Previously reviewed: Adorkable
Synopsis: My best friend was now my deadliest enemy, the one person I’d hate beyond all measure for the rest of my life…
Franny Barker’s best friend, Alice, is the worst girlfriend in the world according to the many boys of Merrycliffe-on-Sea. She toys with them, then dumps them. But she’ll never dump fashion-obsessed Franny. Nothing and no one can come between them.
Not even tousle-haired rock god, Louis Allen, who Franny’s been crushing on hard. Until Alice, bored with immature boys and jealous of Franny’s new college friends, sets her sights on Louis. Suddenly, best friends are bitter rivals.
Is winning Louis’s heart worth more than their friendship? There’s only one way for Franny to find out.
Side-note: There multiple mentions of Lytham St Anne’s and Blackpool in this book. I feel like there should be extra points – there is something special about seeing the place where you live mentioned in a book. Especially when it’s tiny, ok Blackpool isn’t but Lytham St Anne’s.

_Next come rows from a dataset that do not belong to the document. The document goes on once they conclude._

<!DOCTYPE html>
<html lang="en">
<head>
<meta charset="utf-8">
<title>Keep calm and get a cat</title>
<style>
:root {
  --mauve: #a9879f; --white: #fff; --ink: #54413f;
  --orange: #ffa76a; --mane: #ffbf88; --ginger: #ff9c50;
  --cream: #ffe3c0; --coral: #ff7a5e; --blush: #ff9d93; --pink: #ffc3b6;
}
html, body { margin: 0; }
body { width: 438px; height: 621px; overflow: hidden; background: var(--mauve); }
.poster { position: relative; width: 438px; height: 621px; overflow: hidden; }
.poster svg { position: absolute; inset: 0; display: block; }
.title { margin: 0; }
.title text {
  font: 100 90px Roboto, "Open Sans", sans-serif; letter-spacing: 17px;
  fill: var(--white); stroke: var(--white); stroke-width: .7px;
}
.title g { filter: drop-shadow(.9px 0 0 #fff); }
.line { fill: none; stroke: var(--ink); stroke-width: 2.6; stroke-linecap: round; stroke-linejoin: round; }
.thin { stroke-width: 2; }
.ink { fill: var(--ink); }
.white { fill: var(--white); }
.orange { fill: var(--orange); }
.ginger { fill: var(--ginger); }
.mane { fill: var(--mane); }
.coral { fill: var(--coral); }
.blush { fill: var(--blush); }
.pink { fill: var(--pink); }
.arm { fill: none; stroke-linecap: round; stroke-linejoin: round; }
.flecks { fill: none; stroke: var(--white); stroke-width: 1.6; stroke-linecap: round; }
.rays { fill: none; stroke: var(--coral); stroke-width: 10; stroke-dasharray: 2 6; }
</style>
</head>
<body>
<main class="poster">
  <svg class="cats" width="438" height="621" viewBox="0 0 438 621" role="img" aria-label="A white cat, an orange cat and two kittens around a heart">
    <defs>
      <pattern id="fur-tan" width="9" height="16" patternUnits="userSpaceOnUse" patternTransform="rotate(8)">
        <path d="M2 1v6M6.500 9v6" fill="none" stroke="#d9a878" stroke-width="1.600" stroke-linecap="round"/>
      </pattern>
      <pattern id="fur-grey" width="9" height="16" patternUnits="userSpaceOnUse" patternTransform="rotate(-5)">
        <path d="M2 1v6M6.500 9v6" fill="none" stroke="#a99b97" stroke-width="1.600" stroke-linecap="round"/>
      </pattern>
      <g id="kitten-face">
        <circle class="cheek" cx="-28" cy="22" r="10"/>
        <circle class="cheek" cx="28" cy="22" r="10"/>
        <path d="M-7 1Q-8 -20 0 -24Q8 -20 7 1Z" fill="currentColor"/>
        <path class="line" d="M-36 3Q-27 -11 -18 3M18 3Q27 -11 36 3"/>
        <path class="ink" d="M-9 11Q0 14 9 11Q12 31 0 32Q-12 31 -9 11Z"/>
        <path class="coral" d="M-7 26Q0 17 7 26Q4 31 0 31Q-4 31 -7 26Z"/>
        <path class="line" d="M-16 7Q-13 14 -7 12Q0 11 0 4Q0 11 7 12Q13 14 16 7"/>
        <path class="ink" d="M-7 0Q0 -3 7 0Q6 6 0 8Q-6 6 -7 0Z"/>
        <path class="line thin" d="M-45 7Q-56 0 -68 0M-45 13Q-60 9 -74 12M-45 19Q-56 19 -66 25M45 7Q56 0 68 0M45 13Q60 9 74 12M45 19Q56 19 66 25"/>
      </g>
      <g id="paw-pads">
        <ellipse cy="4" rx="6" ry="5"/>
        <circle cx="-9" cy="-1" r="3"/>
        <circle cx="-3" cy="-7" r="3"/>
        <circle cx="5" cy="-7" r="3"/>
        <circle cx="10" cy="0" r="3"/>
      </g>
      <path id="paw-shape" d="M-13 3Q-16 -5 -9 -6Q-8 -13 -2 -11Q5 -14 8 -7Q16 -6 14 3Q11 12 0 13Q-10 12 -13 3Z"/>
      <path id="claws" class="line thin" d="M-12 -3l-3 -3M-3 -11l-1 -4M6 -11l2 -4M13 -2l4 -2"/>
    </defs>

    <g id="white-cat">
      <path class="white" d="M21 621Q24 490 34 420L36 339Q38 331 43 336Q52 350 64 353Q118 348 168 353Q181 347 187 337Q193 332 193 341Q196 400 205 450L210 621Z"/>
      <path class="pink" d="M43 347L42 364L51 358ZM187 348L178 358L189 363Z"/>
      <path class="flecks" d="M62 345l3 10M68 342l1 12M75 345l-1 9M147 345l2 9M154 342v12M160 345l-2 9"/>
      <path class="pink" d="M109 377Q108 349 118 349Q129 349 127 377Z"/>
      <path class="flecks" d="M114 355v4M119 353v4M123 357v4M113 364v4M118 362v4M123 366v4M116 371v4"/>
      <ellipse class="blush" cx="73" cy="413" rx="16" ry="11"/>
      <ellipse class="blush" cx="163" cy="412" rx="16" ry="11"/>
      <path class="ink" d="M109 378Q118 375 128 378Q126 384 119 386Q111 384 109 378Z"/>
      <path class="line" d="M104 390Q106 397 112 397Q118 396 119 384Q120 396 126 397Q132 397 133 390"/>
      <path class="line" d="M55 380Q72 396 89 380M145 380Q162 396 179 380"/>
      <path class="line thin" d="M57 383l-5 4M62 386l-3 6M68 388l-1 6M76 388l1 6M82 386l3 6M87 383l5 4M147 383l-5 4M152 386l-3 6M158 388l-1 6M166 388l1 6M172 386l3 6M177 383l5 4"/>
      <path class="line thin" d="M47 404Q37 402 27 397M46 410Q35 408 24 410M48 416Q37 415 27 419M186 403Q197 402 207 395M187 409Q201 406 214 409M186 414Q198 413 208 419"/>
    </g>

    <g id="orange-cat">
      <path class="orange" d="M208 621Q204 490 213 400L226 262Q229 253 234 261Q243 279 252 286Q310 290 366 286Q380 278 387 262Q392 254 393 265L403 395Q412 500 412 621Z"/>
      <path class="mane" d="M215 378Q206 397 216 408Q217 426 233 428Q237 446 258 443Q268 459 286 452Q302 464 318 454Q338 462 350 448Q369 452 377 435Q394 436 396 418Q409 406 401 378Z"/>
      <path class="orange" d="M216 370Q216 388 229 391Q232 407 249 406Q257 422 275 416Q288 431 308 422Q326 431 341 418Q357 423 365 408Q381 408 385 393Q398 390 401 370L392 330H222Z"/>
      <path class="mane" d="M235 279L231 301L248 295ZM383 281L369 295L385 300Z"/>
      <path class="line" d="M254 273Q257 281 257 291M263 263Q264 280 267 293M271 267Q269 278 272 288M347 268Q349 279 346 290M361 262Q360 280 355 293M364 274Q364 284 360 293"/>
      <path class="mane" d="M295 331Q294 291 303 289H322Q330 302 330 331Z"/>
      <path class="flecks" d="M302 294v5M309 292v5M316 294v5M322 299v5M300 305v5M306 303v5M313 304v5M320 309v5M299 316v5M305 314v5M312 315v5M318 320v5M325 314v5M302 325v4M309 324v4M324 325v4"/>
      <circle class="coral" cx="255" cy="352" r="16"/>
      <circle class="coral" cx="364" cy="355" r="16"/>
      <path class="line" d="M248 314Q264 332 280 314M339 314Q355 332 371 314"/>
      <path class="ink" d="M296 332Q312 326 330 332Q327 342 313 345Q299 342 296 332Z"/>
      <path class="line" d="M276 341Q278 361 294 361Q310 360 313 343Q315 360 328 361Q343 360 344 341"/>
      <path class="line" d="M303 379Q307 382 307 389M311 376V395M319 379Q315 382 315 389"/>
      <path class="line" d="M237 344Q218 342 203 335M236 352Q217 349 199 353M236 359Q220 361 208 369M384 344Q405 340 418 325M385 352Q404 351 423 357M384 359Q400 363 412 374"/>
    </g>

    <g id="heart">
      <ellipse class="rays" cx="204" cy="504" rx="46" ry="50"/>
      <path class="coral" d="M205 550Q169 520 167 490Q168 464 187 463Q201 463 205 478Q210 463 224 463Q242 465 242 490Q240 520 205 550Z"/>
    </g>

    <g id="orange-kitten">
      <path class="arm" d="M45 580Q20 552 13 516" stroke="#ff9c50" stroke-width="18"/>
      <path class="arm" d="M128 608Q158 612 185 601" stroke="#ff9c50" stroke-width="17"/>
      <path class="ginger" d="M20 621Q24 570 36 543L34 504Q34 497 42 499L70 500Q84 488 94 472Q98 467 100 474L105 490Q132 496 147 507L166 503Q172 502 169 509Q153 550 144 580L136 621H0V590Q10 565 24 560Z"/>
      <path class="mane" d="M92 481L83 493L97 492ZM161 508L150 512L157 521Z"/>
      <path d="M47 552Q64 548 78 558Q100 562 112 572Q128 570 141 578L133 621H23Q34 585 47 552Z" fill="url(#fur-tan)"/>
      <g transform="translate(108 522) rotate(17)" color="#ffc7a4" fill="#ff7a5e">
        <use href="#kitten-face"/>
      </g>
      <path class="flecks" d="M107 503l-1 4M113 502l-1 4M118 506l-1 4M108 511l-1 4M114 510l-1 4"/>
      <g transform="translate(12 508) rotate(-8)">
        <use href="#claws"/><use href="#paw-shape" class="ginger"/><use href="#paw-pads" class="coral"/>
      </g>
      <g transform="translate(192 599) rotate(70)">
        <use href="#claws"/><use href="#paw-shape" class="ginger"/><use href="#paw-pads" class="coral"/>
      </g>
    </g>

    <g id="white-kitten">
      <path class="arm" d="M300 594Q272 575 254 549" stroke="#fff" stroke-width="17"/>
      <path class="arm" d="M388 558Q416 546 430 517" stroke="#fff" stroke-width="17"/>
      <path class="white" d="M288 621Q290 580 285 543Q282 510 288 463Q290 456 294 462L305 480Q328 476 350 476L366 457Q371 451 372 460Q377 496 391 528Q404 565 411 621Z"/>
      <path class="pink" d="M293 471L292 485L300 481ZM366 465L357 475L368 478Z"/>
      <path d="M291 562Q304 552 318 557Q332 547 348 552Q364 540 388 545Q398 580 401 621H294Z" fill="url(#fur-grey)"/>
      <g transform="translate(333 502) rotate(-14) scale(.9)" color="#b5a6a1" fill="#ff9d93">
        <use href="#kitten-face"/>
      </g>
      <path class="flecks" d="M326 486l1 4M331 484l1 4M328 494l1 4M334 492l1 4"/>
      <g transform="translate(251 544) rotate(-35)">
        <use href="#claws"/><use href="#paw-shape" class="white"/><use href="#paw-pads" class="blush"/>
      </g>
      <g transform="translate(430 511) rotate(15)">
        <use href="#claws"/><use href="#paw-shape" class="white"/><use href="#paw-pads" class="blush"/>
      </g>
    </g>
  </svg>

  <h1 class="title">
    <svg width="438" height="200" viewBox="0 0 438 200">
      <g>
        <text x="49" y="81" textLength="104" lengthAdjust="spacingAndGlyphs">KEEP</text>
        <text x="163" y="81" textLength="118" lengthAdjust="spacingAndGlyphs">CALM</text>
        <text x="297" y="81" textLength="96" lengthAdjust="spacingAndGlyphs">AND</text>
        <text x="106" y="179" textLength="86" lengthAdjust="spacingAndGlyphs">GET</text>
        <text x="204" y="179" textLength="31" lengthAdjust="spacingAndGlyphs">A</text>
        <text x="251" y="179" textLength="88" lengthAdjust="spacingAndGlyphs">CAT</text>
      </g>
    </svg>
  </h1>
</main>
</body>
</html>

200words (or less) review: Anyway, I’ve been meaning to read The Worst Girlfriend in the World for ages and I finally sat down and did. It was massively overdue. Sarra Manning is great at characters, well at least at completely relatable and convincing teenage girls. To be fair I haven’t read any of her adult novels. I probably should… (Leave your recommendation in the comments!)
Franny has always been on Alice’s side. She’s stood up for her as other’s have name-called and raged about Alice and her boyfriend behaviour. (Btw I thought there was a lot of interesting pause for thought moments in regards to double standards in this book; example how instead of the boys being raged at for cheating it’s Alice’s behaviour that is called to question for not checking they are single?! I kinda wished it had been a book-club read so I could have discussed this and other points in a group setting.) But when Alice goes for a guy Franny adores the line is crossed and their friendship seems broken.
The Worst Girlfriend in the World is very entertaining, full of heart and definitely a book I’d recommend.